ACTIVITY: A word-for-word copy of the lines from the one holding "276 371 269C382" through the final line of the records below is the only output asked for.

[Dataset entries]
┌────────

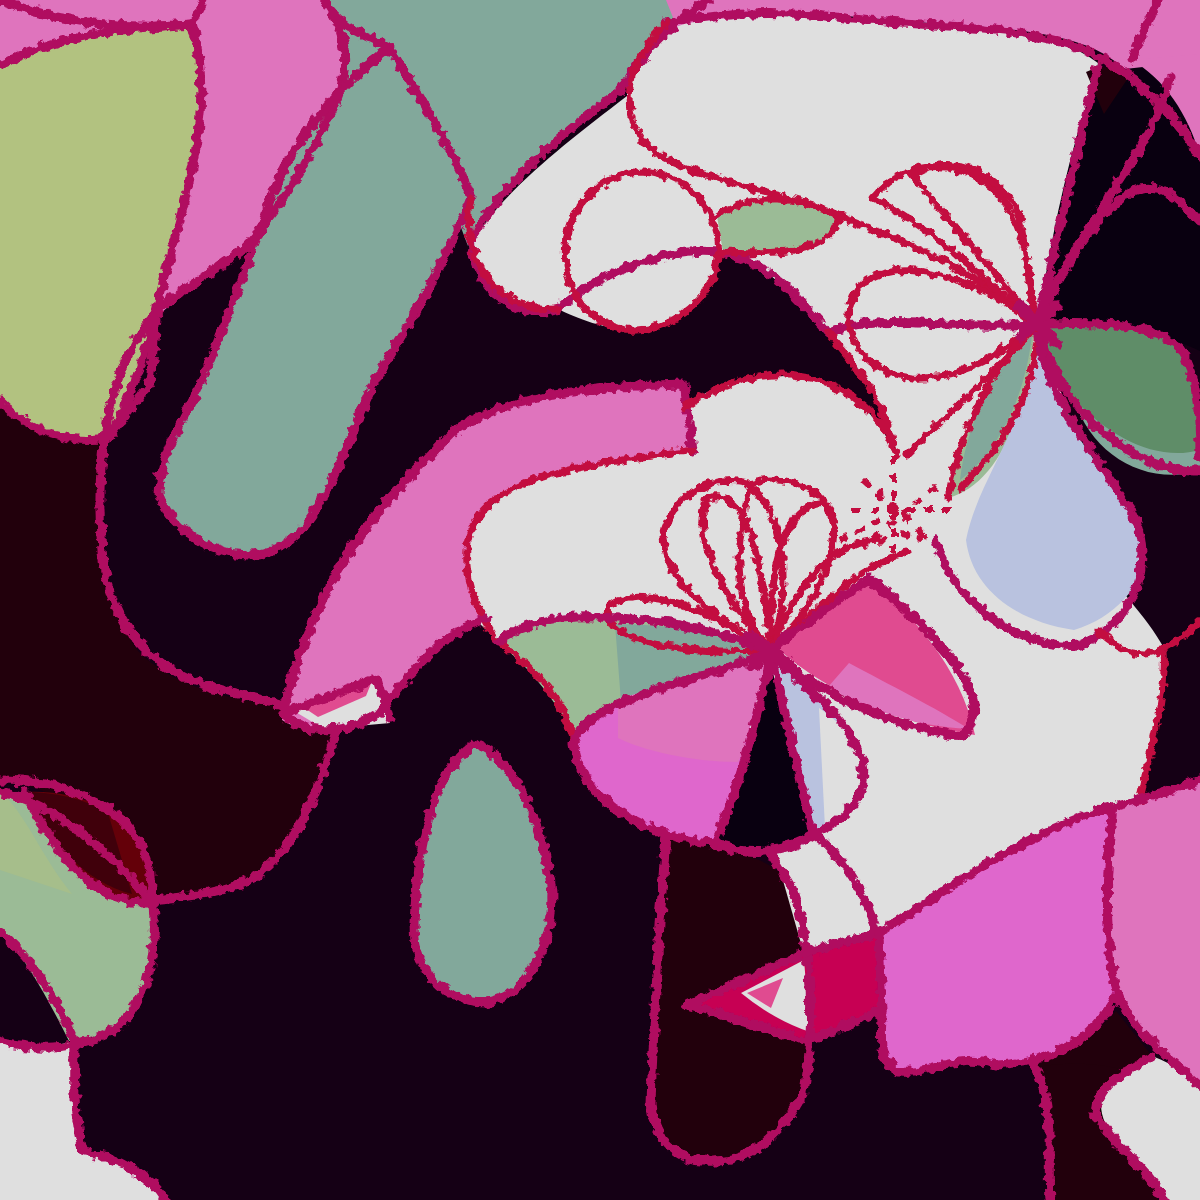
<!DOCTYPE html>
<html lang="en">
<head>
<meta charset="utf-8">
<title>Abstract bloom</title>
<style>
:root {
  --night: #150015;
  --ink: #090010;
  --maroon: #22000c;
  --oxblood: #640009;
  --paper: #dfdfdf;
  --sage: #82a89b;
  --leaf: #9bbb96;
  --olive: #b2c280;
  --fern: #5f8d68;
  --mist: #b9c2df;
  --orchid: #df74bd;
  --magenta: #df67cc;
  --rose: #e04b90;
  --crimson: #c70053;
  --line: #b00b60;
  --line-red: #c3103f;
}
html, body { margin: 0; background: var(--night); overflow: hidden; }
.artwork { display: block; width: 1200px; height: 1200px; }
.night { fill: var(--night); } .ink { fill: var(--ink); }
.maroon { fill: var(--maroon); } .oxblood { fill: var(--oxblood); }
.paper { fill: var(--paper); } .sage { fill: var(--sage); }
.leaf { fill: var(--leaf); } .olive { fill: var(--olive); }
.fern { fill: var(--fern); } .mist { fill: var(--mist); }
.orchid { fill: var(--orchid); } .magenta { fill: var(--magenta); }
.rose { fill: var(--rose); } .crimson { fill: var(--crimson); }
.contours { fill: none; stroke: var(--line); stroke-width: 3; stroke-linejoin: round; stroke-linecap: round; }
.contours .fine { stroke: var(--line-red); stroke-width: 2.3; }
.contours .bold { stroke-width: 3.8; }
.contours .dotted { stroke: var(--line-red); stroke-width: 2; stroke-dasharray: 3 3; stroke-linecap: butt; }
</style>
</head>
<body>
<svg class="artwork" viewBox="0 0 400 400" role="img" aria-label="Abstract composition of flowing organic shapes and two looping flowers">
  <defs>
    <filter id="rough-edge" filterUnits="userSpaceOnUse" x="-5" y="-5" width="410" height="410">
      <feTurbulence type="fractalNoise" baseFrequency="0.4" numOctaves="2" seed="7" result="grain"/>
      <feDisplacementMap in="SourceGraphic" in2="grain" scale="3.2" xChannelSelector="R" yChannelSelector="G"/>
    </filter>
  </defs>

  <g id="ground">
    <rect class="night" width="400" height="400"/>
    <path class="maroon" d="M0 128 L36 146 C32 172 34 200 46 217 C60 231 80 233 96 236 L112 244 C106 264 98 286 82 294 C72 298 62 299 50 300 C42 278 20 262 0 260Z"/>
  </g>

  <g id="upper-left">
    <path class="orchid" d="M0 0H108C117 12 117 26 109 40C100 58 92 72 80 84C70 91 60 98 51 107L30 70L0 20Z"/>
    <path class="olive" d="M0 22C18 12 42 9 64 8C70 34 63 62 56 88C51 108 46 130 36 146C24 148 10 144 0 134Z"/>
    <path class="sage" d="M108 0H236C224 8 214 17 207 30C188 44 170 60 160 76L156 82C150 66 142 42 130 16L114 34C117 20 116 8 108 0Z"/>
    <path class="sage" d="M130 16C142 36 152 52 157 66C150 84 140 102 129 120C117 139 111 172 94 182C81 190 59 181 53 165C53 150 62 139 68 125C76 106 82 90 89 70C95 50 112 29 130 16Z"/>
  </g>

  <g id="upper-right">
    <path class="orchid" d="M222 0H400V52C391 38 381 26 368 18C350 8 318 9 290 6C268 4 244 4 226 10Z"/>
    <path class="paper" d="M157 82C165 66 188 48 209 32C209 20 216 12 228 8C250 4 276 5 298 8C326 9 350 9 366 21C362 44 354 80 346 108C352 128 366 160 366 186C372 196 382 205 388 216C389 234 383 250 380 267C358 275 330 286 302 306L292 312C282 296 270 284 258 280L190 236L160 208C150 188 156 172 170 164C188 154 212 153 230 150L230 134C244 125 262 123 276 128C288 133 294 142 299 152C296 136 288 124 276 111C264 98 256 88 241 84C236 98 226 110 212 110C202 110 192 106 186 103C172 108 160 96 157 82Z"/>
    <path class="ink" d="M366 24L384 22C394 32 400 42 400 54V117C380 108 362 106 346 107C350 82 356 50 366 24Z"/>
    <path class="maroon" d="M362 24Q370 20 376 26L368 38Z"/>
    <path class="orchid" d="M377 20C388 26 396 38 400 52V18Z"/>
    <path class="leaf" d="M239 72C250 64 266 65 280 72C277 84 262 85 241 84Z"/>
    <path class="fern" d="M346 108C360 108 382 106 393 116C399 124 400 138 400 152C384 155 366 144 358 133C353 126 349 117 346 108Z"/>
    <path class="sage" d="M358 133C370 146 386 154 400 150V157C382 162 364 152 358 133Z"/>
    <path class="leaf" d="M345 109C331 121 320 144 316 166C331 162 342 142 345 109Z"/>
    <path class="sage" d="M344 112C331 122 322 142 320 160C331 152 341 136 344 112Z"/>
    <path class="mist" d="M346 114C350 134 362 150 374 166C390 184 378 204 358 210C338 207 324 196 322 180C326 160 340 146 346 114Z"/>
    <path class="night" d="M400 207V262C391 264 384 266 380 267C386 250 390 234 388 216Z"/>
  </g>

  <g id="pink-wave">
    <path class="orchid" d="M94 234C99 220 103 208 111 193C120 176 133 162 151 144C166 134 186 129 228 128L231 150C204 154 178 156 163 168C154 178 154 194 162 206C146 212 137 224 126 238C114 246 100 244 94 240Z"/>
    <path class="paper" d="M98 237L126 226L130 241L108 243Z"/>
    <path class="rose" d="M100 235L124 227L122 232L106 239Z"/>
  </g>

  <g id="lower-flower-petals">
    <path class="leaf" d="M166 214C182 202 204 206 218 207C234 209 246 213 257 217C242 226 222 228 205 234L191 244C184 232 176 222 166 214Z"/>
    <path class="sage" d="M205 208C226 208 244 212 256 218C242 226 224 228 207 234Z"/>
    <path class="magenta" d="M257 218C248 244 246 268 238 281C218 280 194 268 191 250C196 232 232 228 257 218Z"/>
    <path class="orchid" d="M206 233C222 228 240 226 257 218C250 238 249 249 246 254C230 254 214 250 206 246Z"/>
    <path class="ink" d="M257 222C252 242 246 264 238 281C250 286 262 283 270 278C266 256 262 240 257 222Z"/>
    <path class="mist" d="M259 221C272 231 287 242 288 258C286 268 280 274 271 278C266 257 263 240 259 221Z"/>
    <path class="paper" d="M273 236C282 242 288 250 288 258C286 268 281 272 275 276Z"/>
    <path class="rose" d="M259 216C268 208 279 200 290 193C304 205 320 222 325 245C304 242 278 233 259 216Z"/>
    <path class="orchid" d="M283 221C296 228 312 236 323 243C304 242 288 236 276 229Z"/>
  </g>

  <g id="lower-centre">
    <path class="sage" d="M158 248C172 252 182 278 184 298C184 316 176 332 162 334C148 334 138 324 138 308C139 286 143 258 158 248Z"/>
    <path class="maroon" d="M222 278C240 284 258 284 264 296C272 320 271 346 268 364C262 376 252 387 238 387C226 388 218 380 217 368C218 336 220 306 222 278Z"/>
    <path class="paper" d="M258 283C276 278 288 292 293 312L268 318Z"/>
    <path class="crimson" d="M229 335L270 317L293 311L294 337L269 347Z"/>
    <path class="paper" d="M247 331L268 320L270 344Q258 340 247 331Z"/>
    <path class="rose" d="M249 331L261 326L257 336Z"/>
  </g>

  <g id="lower-right">
    <path class="magenta" d="M293 311C316 296 344 276 371 269L372 332C364 348 350 354 332 355C318 351 312 358 300 357C292 354 294 346 294 337Z"/>
    <path class="orchid" d="M371 269C382 266 392 263 400 260V362C386 350 374 340 371 326C368 306 369 286 371 269Z"/>
    <path class="maroon" d="M344 354C354 352 364 346 372 337L384 352C372 362 366 366 372 376C378 386 384 390 386 400H350C349 384 352 368 344 354Z"/>
    <path class="paper" d="M384 352C392 355 397 359 400 363V400H388C382 388 371 382 365 371C367 361 375 358 384 352Z"/>
    <path class="maroon" d="M344 356C354 354 366 354 376 357C366 362 364 370 372 380L386 400H349C351 384 350 368 344 356Z"/>
  </g>

  <g id="lower-left">
    <path class="leaf" d="M0 264C18 268 40 286 51 302C53 320 48 338 35 345L23 347C16 333 8 318 0 311Z"/>
    <path class="olive" d="M0 264C8 270 14 286 24 298L0 290Z" opacity=".5"/>
    <path class="oxblood" d="M8 264C26 263 42 270 48 284C51 290 51 297 50 301C32 302 18 284 8 264Z"/>
    <path class="maroon" d="M8 264C18 264 28 266 36 271L44 298C28 294 16 280 8 264Z" opacity=".55"/>
    <path class="paper" d="M0 347C10 349 18 349 25 347C25 360 24 372 28 384C40 386 50 392 55 400H0Z"/>
  </g>

  <g class="contours" filter="url(#rough-edge)">
    <g id="upper-left-contours">
      <path d="M0 22C18 12 42 9 64 8C72 36 62 64 56 88C51 108 46 130 36 146C24 148 10 144 0 134"/>
      <path d="M64 8L68 0M108 0C117 12 117 26 109 40C100 58 92 72 80 84C66 94 50 102 44 116C34 134 32 160 34 184C36 206 48 219 62 226C74 231 86 232 96 236"/>
      <path d="M108 0C116 12 124 12 130 16C142 36 152 52 157 66C150 84 140 102 129 120C117 139 111 172 94 182C81 190 59 181 53 165C53 150 62 139 68 125C76 106 82 90 89 70C95 50 112 29 130 16"/>
      <path d="M0 0C20 8 44 10 64 8M36 146L50 128L52 106"/>
    </g>
    <g id="upper-right-contours">
      <path d="M236 0C224 8 214 17 207 30C188 44 166 62 157 80C158 96 172 108 186 103C198 92 222 82 239 84C254 86 264 96 276 111C290 104 316 110 345 108"/>
      <path d="M222 8C244 3 268 4 290 7C318 9 350 9 368 20C382 28 393 40 400 52M377 20L386 0"/>
      <path class="fine" d="M222 8C206 24 206 42 220 52C240 62 262 64 280 72C300 80 326 90 345 108"/>
      <path class="fine" d="M190 94C184 76 196 58 214 57C232 58 242 74 239 88C236 102 222 111 208 110C198 107 192 102 190 94Z"/>
      <path class="fine" d="M157 66C153 84 164 104 186 103M239 72C250 64 266 65 280 72C277 84 262 85 240 84"/>
      <path d="M366 22C359 50 352 80 346 108M390 26C384 50 366 66 346 107M400 74C390 62 382 60 374 66C362 76 352 92 346 108"/>
    </g>
    <g id="upper-flower-contours">
      <path class="fine" d="M345 108C330 94 308 74 291 66C302 52 322 52 334 66C342 78 344 94 345 108"/>
      <path class="fine" d="M345 108C332 90 314 72 304 58C318 50 334 58 340 72L345 108"/>
      <path class="fine" d="M345 108C326 92 298 84 286 96C278 108 286 124 304 126C320 127 334 118 345 108"/>
      <path d="M346 108C360 108 382 106 393 116C399 124 400 138 400 152M346 108C352 136 378 158 400 157"/>
      <path class="fine" d="M345 109C331 121 320 144 316 166M345 109C334 122 320 134 302 152M346 110C344 138 330 152 320 163"/>
      <path d="M346 112C350 134 364 150 374 166C386 180 382 206 360 215C338 217 316 198 312 180"/>
      <path class="bold" d="M340 102L352 114M340 112L352 102"/>
    </g>
    <g id="centre-contours">
      <path d="M94 238C99 220 103 208 111 193C120 176 133 162 151 144C166 134 186 129 228 128L231 150"/>
      <path class="fine" d="M231 150C204 154 178 156 163 168C150 180 156 200 166 214C180 224 188 234 191 246"/>
      <path class="fine" d="M228 136C244 125 262 122 276 128C288 133 296 142 299 152M276 111C286 122 296 136 298 150"/>
      <path d="M162 206C146 212 137 224 126 238C114 246 100 244 94 238L126 226L130 240"/>
      <path d="M112 244C106 264 98 286 82 294C72 298 62 299 50 300"/>
      <path class="dotted" d="M298 152V184M284 170H318M288 160L310 180M312 162L288 182M300 178L312 180M280 180L296 172"/>
      <path class="fine" d="M380 267C383 250 389 234 388 216C396 212 398 209 400 207M366 210C374 218 382 220 388 216"/>
    </g>
    <g id="lower-flower-contours">
      <path class="fine" d="M257 217C240 206 222 196 221 179C224 164 238 158 250 161C262 158 276 162 278 175C278 192 268 206 257 217"/>
      <path class="fine" d="M257 217C240 198 230 178 236 166C250 162 254 188 257 217C256 188 262 166 276 168"/>
      <path class="fine" d="M257 217C242 200 246 178 250 162C262 172 264 196 257 217"/>
      <path class="fine" d="M257 217C264 198 276 180 294 180M257 217C272 204 284 190 302 184"/>
      <path class="fine" d="M257 217C238 204 214 194 203 202C200 214 226 218 257 217"/>
      <path d="M166 214C182 202 204 206 218 207C234 209 246 213 257 217C232 228 196 232 191 248C194 268 218 280 238 281C250 286 262 284 271 278C286 272 291 260 286 250C280 236 268 230 257 217"/>
      <path d="M257 218C252 242 246 264 238 281M257 218C262 240 266 256 271 278"/>
      <path d="M257 217C268 208 279 200 290 193C304 205 322 220 325 236C324 242 322 246 318 245C300 242 276 234 257 217"/>
      <path class="bold" d="M250 212L264 222M251 222L264 211"/>
    </g>
    <g id="lower-contours">
      <path d="M158 248C172 252 182 278 184 298C184 316 176 332 162 334C148 334 138 324 138 308C139 286 143 258 158 248Z"/>
      <path d="M222 278C220 306 218 336 217 368C218 380 226 388 238 387C252 387 262 376 268 364C271 346 272 320 264 296L256 283"/>
      <path d="M271 278C282 286 288 298 293 312L294 337L269 347L229 335L270 317L293 311"/>
      <path d="M293 311C316 296 344 276 371 269C382 266 392 263 400 260M294 337C294 346 292 354 300 357C312 358 318 351 332 355C350 354 364 348 372 332"/>
      <path d="M371 269C369 286 368 306 371 326C374 340 386 350 400 362M344 354C352 368 349 384 350 400M384 352C375 358 366 361 365 371C371 382 382 388 388 400"/>
      <path d="M0 264C18 268 40 286 51 302C53 320 48 338 35 345C24 350 12 350 0 347M0 311C12 320 20 336 25 347C25 360 24 372 28 384C40 386 50 392 55 400"/>
      <path d="M0 260C20 260 42 268 48 284C51 290 51 297 50 301C32 302 18 284 8 264"/>
    </g>
  </g>
</svg>
</body>
</html>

└────────

WRITTEN SOLUTION:
      <path d="M293 311C316 296 344 276 371 269C382 266 392 263 400 260M294 337C294 346 292 354 300 357C312 358 318 351 332 355C350 354 364 348 372 332"/>
      <path d="M371 269C369 286 368 306 371 326C374 340 386 350 400 362M344 354C352 368 349 384 350 400M384 352C375 358 366 361 365 371C371 382 382 388 388 400"/>
      <path d="M0 264C18 268 40 286 51 302C53 320 48 338 35 345C24 350 12 350 0 347M0 311C12 320 20 336 25 347C25 360 24 372 28 384C40 386 50 392 55 400"/>
      <path d="M0 260C20 260 42 268 48 284C51 290 51 297 50 301C32 302 18 284 8 264"/>
    </g>
  </g>
</svg>
</body>
</html>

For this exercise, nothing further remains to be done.